* WHAT IS REQUIRED: In the entries, find all lines that hold the word "keyframes" and copy them.

RAW DATA: Begin

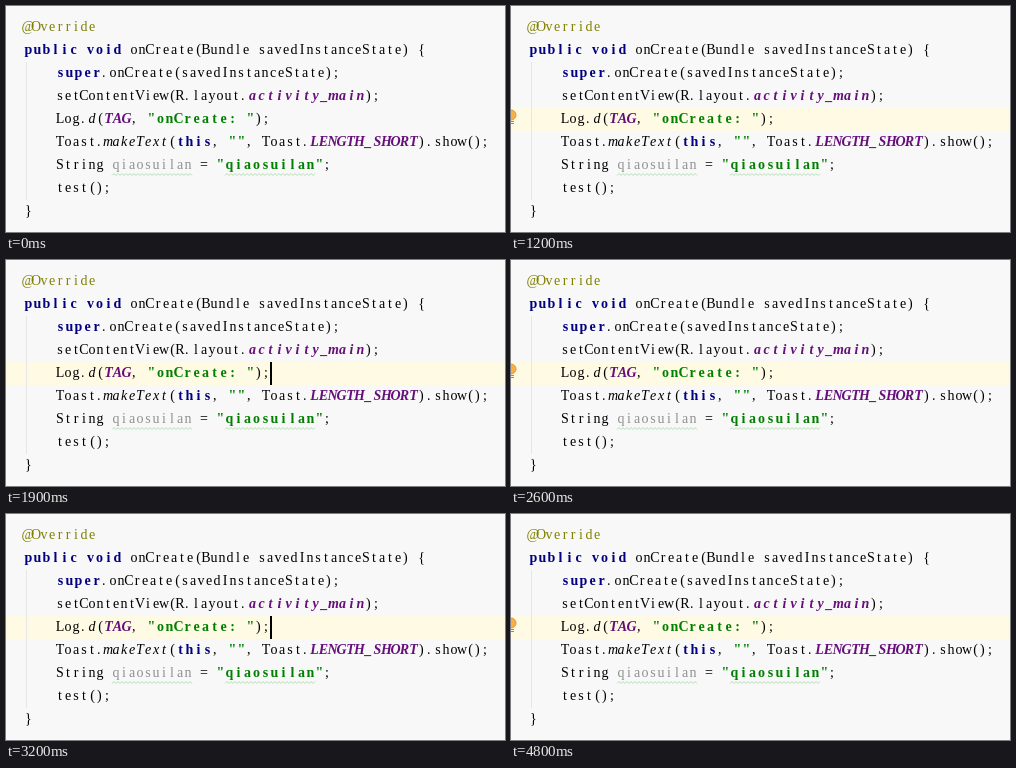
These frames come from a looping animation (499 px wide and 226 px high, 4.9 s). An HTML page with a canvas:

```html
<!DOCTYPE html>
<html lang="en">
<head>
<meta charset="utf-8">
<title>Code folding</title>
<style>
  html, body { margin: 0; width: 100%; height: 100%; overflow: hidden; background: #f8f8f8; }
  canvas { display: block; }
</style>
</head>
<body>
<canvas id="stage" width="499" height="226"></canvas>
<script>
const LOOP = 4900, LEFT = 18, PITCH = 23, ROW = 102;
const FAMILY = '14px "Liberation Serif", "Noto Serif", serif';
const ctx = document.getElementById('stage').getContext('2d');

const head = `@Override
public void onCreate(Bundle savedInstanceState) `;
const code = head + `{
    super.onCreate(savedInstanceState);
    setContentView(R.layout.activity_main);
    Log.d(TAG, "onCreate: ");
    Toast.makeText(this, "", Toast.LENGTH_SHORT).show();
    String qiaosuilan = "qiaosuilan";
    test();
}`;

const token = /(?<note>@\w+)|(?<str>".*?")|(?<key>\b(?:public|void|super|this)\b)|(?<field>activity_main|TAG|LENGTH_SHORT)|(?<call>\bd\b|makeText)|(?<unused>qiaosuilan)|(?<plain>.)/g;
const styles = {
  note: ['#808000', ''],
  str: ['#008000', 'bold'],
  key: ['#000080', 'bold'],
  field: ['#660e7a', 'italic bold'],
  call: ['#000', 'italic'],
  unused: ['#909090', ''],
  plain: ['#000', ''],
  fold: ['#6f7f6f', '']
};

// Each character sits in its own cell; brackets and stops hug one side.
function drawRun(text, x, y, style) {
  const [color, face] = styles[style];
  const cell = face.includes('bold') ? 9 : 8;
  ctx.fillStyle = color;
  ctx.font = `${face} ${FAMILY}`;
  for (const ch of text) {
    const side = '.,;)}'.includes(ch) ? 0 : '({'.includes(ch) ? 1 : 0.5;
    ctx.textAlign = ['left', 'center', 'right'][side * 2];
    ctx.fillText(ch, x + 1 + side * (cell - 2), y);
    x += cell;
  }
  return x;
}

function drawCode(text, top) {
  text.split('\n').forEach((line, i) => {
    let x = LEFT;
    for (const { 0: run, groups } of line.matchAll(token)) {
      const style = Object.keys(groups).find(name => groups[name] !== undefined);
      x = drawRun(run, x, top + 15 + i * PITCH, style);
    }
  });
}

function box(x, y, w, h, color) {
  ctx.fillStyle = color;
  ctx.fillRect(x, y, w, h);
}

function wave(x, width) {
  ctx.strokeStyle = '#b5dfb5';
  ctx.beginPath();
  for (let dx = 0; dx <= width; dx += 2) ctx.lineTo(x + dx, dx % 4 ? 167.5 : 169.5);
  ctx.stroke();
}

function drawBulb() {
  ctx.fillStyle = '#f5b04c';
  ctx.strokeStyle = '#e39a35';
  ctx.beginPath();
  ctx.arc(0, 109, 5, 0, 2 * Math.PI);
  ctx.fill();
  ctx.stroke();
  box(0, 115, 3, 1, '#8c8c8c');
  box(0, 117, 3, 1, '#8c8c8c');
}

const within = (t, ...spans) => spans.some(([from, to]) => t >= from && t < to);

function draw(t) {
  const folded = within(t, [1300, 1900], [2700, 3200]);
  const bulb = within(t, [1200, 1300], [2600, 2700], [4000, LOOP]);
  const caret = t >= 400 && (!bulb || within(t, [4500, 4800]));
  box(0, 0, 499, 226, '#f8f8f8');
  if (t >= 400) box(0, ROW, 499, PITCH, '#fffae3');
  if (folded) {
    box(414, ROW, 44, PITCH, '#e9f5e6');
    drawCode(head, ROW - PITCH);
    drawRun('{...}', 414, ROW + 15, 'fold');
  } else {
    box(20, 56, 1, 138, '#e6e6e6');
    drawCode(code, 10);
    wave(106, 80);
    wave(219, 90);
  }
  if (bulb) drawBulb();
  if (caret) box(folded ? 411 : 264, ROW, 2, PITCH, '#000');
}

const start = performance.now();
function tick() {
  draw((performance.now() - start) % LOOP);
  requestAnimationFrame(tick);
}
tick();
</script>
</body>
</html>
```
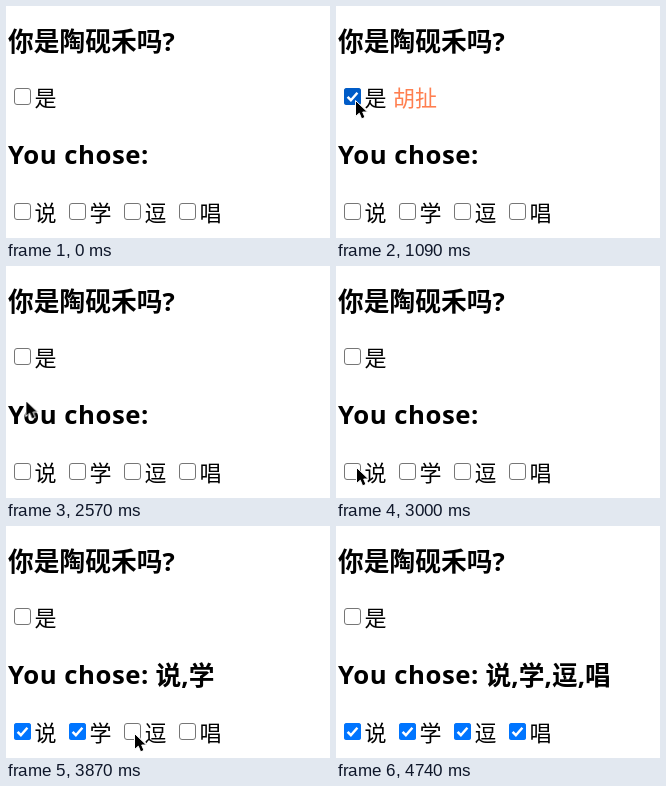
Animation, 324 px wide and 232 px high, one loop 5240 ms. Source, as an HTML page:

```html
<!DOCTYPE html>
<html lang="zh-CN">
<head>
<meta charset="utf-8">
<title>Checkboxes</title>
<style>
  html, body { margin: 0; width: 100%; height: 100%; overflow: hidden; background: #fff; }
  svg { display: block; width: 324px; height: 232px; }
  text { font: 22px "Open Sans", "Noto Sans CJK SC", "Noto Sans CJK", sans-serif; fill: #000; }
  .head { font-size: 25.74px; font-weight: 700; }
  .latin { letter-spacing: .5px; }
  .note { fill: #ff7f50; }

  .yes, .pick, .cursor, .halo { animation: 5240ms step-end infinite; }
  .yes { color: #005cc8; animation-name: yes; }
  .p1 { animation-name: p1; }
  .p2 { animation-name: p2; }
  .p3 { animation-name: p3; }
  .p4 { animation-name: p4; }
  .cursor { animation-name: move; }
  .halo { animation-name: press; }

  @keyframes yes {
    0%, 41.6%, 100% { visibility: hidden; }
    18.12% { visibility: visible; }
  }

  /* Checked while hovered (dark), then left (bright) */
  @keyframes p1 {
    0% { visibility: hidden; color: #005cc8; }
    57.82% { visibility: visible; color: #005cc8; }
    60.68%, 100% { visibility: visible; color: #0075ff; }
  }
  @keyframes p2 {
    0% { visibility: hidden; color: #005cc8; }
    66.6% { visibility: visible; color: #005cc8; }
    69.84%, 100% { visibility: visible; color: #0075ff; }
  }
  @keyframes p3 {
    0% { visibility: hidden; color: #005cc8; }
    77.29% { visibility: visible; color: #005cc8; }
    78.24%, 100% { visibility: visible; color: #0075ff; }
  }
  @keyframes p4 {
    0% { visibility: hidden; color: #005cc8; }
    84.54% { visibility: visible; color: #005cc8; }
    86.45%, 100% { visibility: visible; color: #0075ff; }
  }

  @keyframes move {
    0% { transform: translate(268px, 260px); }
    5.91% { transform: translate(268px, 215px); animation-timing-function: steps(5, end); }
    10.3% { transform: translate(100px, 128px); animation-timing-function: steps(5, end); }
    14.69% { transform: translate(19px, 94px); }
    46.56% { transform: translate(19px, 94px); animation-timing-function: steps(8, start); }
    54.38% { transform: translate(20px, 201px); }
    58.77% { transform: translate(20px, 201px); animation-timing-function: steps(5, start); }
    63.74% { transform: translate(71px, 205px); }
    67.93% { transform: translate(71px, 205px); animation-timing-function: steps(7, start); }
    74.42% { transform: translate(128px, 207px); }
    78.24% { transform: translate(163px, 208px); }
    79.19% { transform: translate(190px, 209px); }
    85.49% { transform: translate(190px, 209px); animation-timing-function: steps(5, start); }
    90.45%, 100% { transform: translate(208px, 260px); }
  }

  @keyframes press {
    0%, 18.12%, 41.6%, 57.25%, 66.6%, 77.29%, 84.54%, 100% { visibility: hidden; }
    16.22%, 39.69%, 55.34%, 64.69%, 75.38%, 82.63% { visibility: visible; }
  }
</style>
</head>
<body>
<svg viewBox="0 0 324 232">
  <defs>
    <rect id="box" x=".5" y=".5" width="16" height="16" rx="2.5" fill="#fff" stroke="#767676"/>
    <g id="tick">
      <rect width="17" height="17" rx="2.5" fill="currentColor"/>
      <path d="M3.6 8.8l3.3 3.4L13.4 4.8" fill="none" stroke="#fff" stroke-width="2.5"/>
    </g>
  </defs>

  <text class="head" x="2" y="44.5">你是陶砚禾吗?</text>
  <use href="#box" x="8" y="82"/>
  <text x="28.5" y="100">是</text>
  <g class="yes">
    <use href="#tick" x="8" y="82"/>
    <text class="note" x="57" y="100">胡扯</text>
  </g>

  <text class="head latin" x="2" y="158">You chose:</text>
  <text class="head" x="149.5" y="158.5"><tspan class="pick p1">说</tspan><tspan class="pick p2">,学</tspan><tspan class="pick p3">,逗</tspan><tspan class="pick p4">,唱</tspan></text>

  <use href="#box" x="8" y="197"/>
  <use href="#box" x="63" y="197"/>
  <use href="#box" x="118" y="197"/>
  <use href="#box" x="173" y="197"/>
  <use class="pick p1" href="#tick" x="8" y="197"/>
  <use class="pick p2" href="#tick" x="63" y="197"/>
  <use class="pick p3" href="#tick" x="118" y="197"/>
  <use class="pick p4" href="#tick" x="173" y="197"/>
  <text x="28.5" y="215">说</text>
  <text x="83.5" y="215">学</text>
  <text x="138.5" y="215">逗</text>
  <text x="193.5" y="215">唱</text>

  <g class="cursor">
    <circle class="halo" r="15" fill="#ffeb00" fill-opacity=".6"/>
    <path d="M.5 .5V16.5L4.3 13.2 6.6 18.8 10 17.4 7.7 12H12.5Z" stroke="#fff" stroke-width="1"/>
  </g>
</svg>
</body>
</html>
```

RAW DATA: End
RAW DATA: Begin

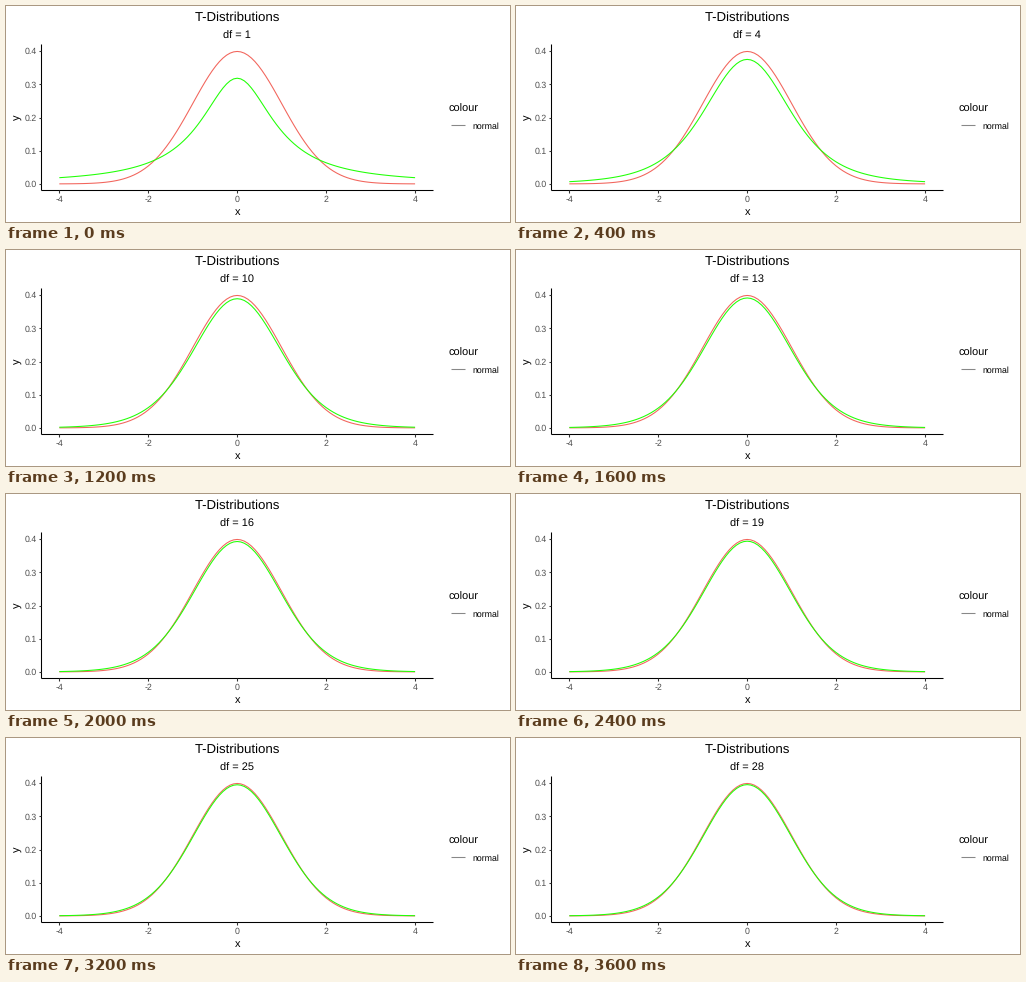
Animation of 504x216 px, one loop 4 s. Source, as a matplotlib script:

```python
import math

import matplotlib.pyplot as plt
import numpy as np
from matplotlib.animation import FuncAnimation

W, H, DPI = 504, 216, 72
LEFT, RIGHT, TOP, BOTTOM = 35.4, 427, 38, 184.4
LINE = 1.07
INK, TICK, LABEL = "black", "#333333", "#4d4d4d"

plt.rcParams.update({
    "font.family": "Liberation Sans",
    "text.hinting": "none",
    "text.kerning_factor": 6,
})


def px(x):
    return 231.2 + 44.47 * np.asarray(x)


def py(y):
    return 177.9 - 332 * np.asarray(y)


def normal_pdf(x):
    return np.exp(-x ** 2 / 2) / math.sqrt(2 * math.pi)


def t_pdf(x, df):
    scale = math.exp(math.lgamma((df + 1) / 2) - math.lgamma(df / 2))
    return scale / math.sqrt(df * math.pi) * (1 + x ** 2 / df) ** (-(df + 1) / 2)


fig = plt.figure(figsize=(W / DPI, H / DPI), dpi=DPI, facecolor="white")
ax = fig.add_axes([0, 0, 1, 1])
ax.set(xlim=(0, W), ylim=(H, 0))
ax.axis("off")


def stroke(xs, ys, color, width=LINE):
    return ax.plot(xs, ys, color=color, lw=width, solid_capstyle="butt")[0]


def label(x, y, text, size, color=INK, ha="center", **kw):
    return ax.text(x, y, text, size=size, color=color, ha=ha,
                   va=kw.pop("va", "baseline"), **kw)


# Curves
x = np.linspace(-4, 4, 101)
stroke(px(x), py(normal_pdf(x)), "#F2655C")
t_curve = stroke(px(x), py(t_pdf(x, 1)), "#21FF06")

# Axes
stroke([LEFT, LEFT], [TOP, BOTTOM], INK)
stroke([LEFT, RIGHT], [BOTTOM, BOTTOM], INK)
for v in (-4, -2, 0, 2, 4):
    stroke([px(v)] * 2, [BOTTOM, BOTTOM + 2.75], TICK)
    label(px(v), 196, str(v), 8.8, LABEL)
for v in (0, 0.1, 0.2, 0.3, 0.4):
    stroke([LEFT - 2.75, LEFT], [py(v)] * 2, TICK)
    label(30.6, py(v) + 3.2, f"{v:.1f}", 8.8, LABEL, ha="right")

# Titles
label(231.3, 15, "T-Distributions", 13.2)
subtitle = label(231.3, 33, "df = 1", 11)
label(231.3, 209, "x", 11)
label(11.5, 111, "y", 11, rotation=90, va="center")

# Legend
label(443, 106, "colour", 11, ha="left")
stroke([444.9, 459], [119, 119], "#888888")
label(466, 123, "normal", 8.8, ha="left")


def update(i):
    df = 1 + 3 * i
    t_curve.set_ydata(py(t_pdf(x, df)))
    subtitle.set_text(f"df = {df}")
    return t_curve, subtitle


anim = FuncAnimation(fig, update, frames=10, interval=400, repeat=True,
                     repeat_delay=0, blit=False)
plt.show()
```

RAW DATA: End
RAW DATA: Begin

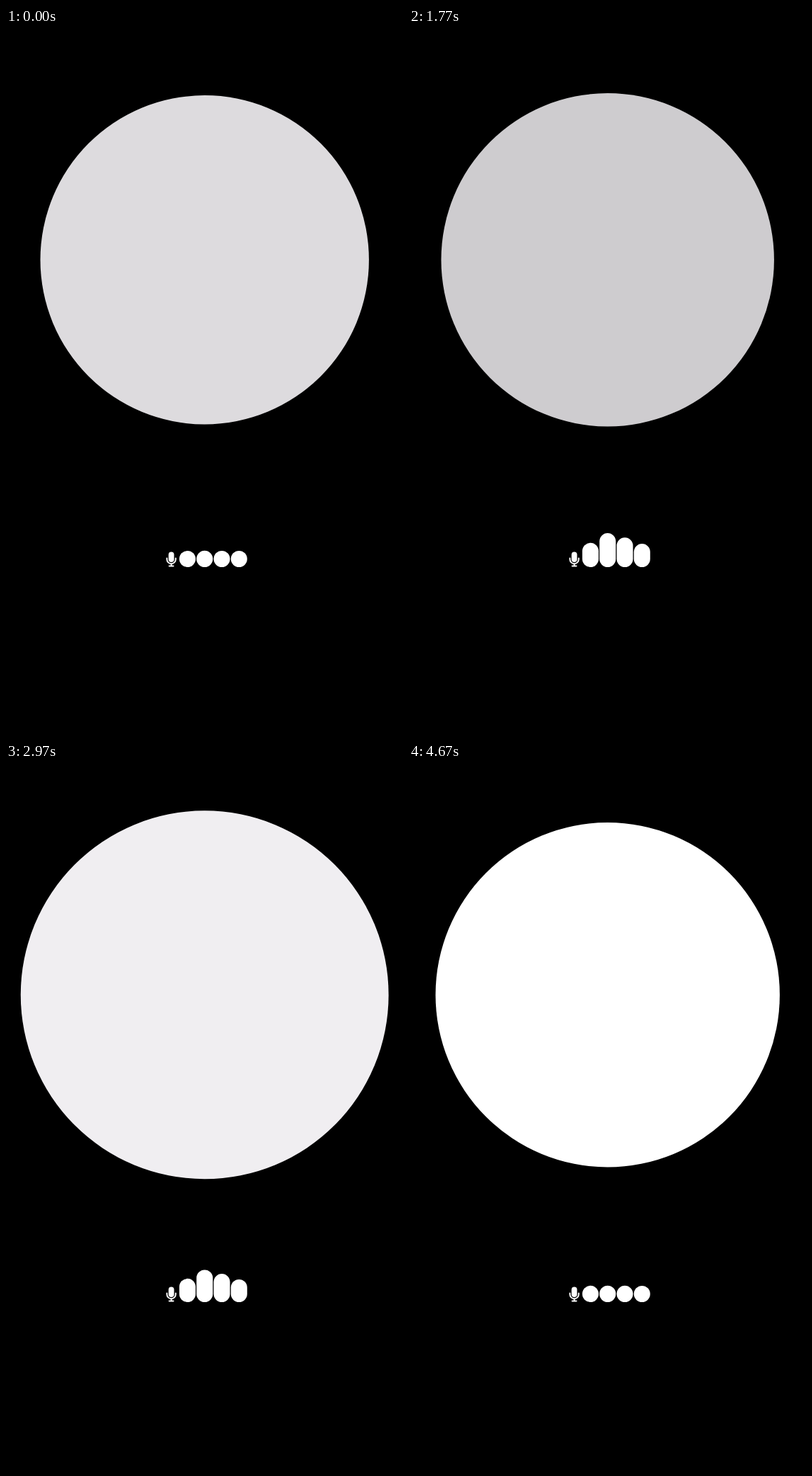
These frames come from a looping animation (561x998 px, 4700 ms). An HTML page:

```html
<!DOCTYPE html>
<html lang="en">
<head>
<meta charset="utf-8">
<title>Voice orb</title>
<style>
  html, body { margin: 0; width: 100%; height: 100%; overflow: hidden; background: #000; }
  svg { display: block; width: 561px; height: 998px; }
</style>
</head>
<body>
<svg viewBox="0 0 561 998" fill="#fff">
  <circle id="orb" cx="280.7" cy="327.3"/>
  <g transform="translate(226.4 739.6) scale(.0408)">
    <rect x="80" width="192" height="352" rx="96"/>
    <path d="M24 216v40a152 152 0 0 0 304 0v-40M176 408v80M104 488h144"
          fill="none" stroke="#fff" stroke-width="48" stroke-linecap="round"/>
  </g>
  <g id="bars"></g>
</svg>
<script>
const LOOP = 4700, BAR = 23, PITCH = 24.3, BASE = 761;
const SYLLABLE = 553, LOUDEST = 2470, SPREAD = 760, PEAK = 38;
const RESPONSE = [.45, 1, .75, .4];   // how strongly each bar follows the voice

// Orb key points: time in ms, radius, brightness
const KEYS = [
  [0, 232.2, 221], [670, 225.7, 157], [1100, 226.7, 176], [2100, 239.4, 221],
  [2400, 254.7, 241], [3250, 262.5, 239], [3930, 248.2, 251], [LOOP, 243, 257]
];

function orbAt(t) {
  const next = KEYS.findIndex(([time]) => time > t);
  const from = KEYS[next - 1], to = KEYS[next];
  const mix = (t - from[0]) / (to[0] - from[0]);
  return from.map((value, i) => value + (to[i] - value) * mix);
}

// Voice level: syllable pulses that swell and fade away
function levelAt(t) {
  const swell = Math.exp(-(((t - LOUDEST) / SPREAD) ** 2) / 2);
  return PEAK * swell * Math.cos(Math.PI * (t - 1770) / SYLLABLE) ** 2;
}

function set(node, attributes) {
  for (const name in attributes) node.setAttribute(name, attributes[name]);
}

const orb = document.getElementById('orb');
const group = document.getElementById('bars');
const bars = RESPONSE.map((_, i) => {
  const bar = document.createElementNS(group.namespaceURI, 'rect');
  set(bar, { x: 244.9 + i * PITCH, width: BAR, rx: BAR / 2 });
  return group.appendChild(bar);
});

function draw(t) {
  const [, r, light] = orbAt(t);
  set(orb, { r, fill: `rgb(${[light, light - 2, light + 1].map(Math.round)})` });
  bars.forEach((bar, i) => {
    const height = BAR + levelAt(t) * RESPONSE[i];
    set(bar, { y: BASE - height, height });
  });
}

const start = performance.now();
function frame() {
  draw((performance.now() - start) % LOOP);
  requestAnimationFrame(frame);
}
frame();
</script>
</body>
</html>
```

RAW DATA: End

* SOLUTION FOR THIS EXERCISE:
  @keyframes yes {
  @keyframes p1 {
  @keyframes p2 {
  @keyframes p3 {
  @keyframes p4 {
  @keyframes move {
  @keyframes press {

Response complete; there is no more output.